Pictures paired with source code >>
───

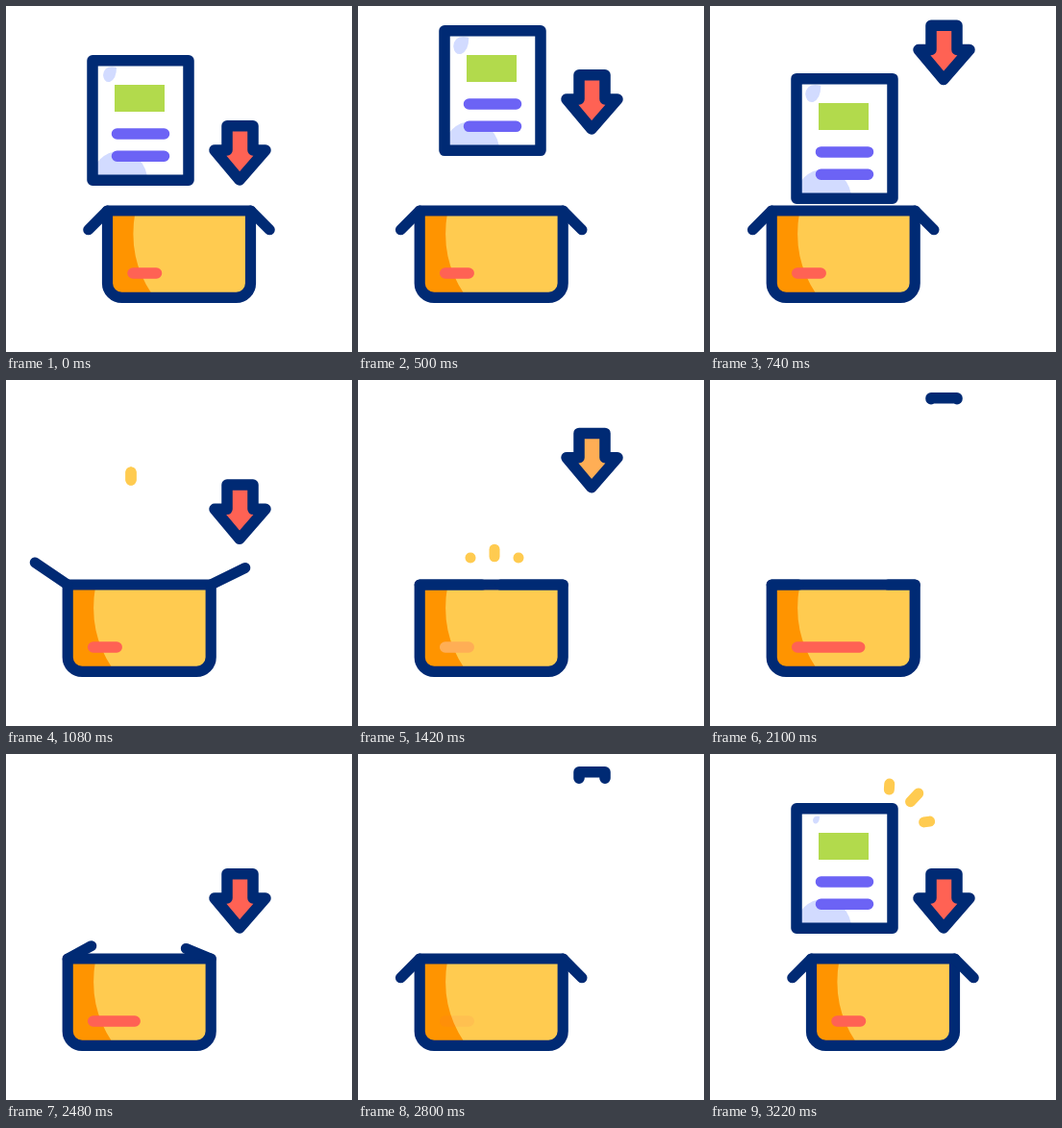
An HTML page for the animation above (3.24 s loop, 360x360 px).

```html
<!DOCTYPE html>
<html lang="en">
<head>
<meta charset="utf-8">
<title>Packing a box</title>
<style>
html, body { margin: 0; height: 100%; overflow: hidden; background: #fff; }
svg { display: block; width: 100%; height: 100%; }
</style>
</head>
<body>
<svg id="stage" viewBox="0 0 360 360"></svg>
<script>
const LOOP = 3240, STEP = 20;
const NAVY = '#002a74', RED = '#ff6254', AMBER = '#ffae55', YELLOW = '#ffcb50', PALE = '#d2dbff';
const stage = document.getElementById('stage');

// Smooth step from 0 to 1 between two times
function ease(t, from, to) {
  const u = Math.max(0, Math.min(1, (t - from) / (to - from)));
  return u * u * (3 - 2 * u);
}

// Rises to 1, stays, and falls back to 0
const pulse = (t, rise, top, fall, end) => ease(t, rise, top) - ease(t, fall, end);

const path = (d, stroke = NAVY, width = 11.5, extra = '') =>
  `<path d="${d}" stroke="${stroke}" stroke-width="${width}" fill="none" stroke-linecap="round" stroke-linejoin="round" ${extra}/>`;

const area = (d, fill, extra = '') => `<path d="${d}" fill="${fill}" ${extra}/>`;

const shift = (x, y, body) => `<g transform="translate(${x} ${y})">${body}</g>`;

// Three dashes fan out from a point until `peak`, then thin out.
function burst(t, { peak, x, y, radius, heading, spread, middle, side }) {
  const grow = Math.min(1, (t - peak + 100) / 100);
  const width = 11 * Math.min(grow, 1 - (t - peak) / 100);
  if (width <= 0) return '';
  return [-1, 0, 1].map(i => {
    const length = i ? side : middle;
    const dash = path(`M${radius * grow - length / 2} 0h${length}`, YELLOW, width);
    return `<g transform="translate(${x} ${y}) rotate(${heading + i * spread})">${dash}</g>`;
  }).join('');
}

function page(t) {
  const y = -39.5 * ease(t, 220, 620) + 204.5 * ease(t, 620, 960) - 165 * ease(t, 2920, 3180);
  const shine = t > 2900 ? 0.5 : 1 + 0.15 * ease(t, 220, 500);
  const sheet = 'M90 56.7H190V181.3H90Z';
  return '<clipPath id="above"><path d="M0 0H360V212H0Z"/></clipPath><g clip-path="url(#above)">' + shift(0, y,
    area(sheet, '#fff') +
    area('M89 181A29 30 0 0 1 147 181Z', PALE) +
    area('M115 64Q102 61 101 72Q102 80 108 79Q115 76 115 64Z', PALE,
      `transform="translate(113 66) scale(${shine}) translate(-113 -66)"`) +
    area('M113 82H165V110H113Z', '#b2da4c') +
    path('M115.5 133H164.5M115.5 156.3H164.5', '#6c63f5', 11.5) +
    path(sheet)) + '</g>';
}

function flap(t, side) {
  const lag = side > 0 ? 10 : 0;
  const turn = pulse(t - lag, 920, 1320, 2400, 2760);
  const length = 28 + (t < 2000 ? 37 * turn : 0);
  const angle = (45 - 225 * turn) * Math.PI / 180;
  return path(`M${180 + side * 74.5} 213l${side * length * Math.cos(angle)} ${length * Math.sin(angle)}`, NAVY, 11);
}

function label(t, color) {
  const length = 24.5 + 40.5 * pulse(t, 1500, 1960, 2240, 2700);
  const opacity = 1 - 0.9 * pulse(t, 2740, 2800, 2860, 2900);
  return path(`M132 278h${length}`, color, 11.5, `opacity="${opacity}"`);
}

function box(t, color) {
  const x = -41.3 * pulse(t, 220, 480, 2920, 3180);
  const body = 'M105.5 213H254.5V288.4a15 15 0 0 1-15 15H120.5a15 15 0 0 1-15-15Z';
  return shift(x, 0,
    area(body, YELLOW) +
    area('M106 214H134.5Q126 262 152 300H120Q106 300 106 287Z', '#ff9400') +
    label(t, color) + path(body, NAVY, 11.2) + flap(t, -1) + flap(t, 1));
}

// Bobs three times; at the top its outline retracts and is drawn anew from the shaft's end.
function arrow(t, color) {
  const lift = pulse(t, 220, 780, 780, 1176) + pulse(t, 1176, 1580, 2100, 2480) + pulse(t, 2480, 2780, 2800, 3200);
  const shown = 1 - pulse(t, 1430, 1480, 2080, 2160) - pulse(t, 2600, 2740, 2740, 2940);
  if (shown <= 0) return '';
  const outline = 'M243.5 124.7H257V150H270L243 181L217 150H230V124.7Z';
  const trim = shown < 1 ? `pathLength="1" stroke-dasharray="${shown / 2} ${1 - shown} ${shown / 2} 0"` : '';
  return shift(0, -106 * lift,
    area(outline, color, `opacity="${Math.max(0, 2 * shown - 1)}"`) + path(outline, NAVY, 11.5, trim));
}

function draw(now) {
  const t = Math.floor(now % LOOP / STEP) * STEP;
  const color = Math.abs(t - 1430) < 50 ? AMBER : RED;
  stage.innerHTML = page(t) + box(t, color) + arrow(t, color) +
    burst(t, { peak: 1080, x: 130, y: 140, radius: 40, heading: -90, spread: 0, middle: 8, side: 8 }) +
    burst(t, { peak: 1420, x: 142, y: 245, radius: 65, heading: -90, spread: 22.6, middle: 7.5, side: 0.1 }) +
    burst(t, { peak: 3220, x: 184, y: 76, radius: 42, heading: -47, spread: 39.5, middle: 12, side: 6 });
}

const origin = performance.now();
function tick() {
  draw(performance.now() - origin);
  requestAnimationFrame(tick);
}
tick();
</script>
</body>
</html>
```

───

WORK ITEM >>
Copy each line of the data that contains the word "shown".

RESPONSE FOR THIS EXERCISE >>
  const shown = 1 - pulse(t, 1430, 1480, 2080, 2160) - pulse(t, 2600, 2740, 2740, 2940);
  if (shown <= 0) return '';
  const trim = shown < 1 ? `pathLength="1" stroke-dasharray="${shown / 2} ${1 - shown} ${shown / 2} 0"` : '';
    area(outline, color, `opacity="${Math.max(0, 2 * shown - 1)}"`) + path(outline, NAVY, 11.5, trim));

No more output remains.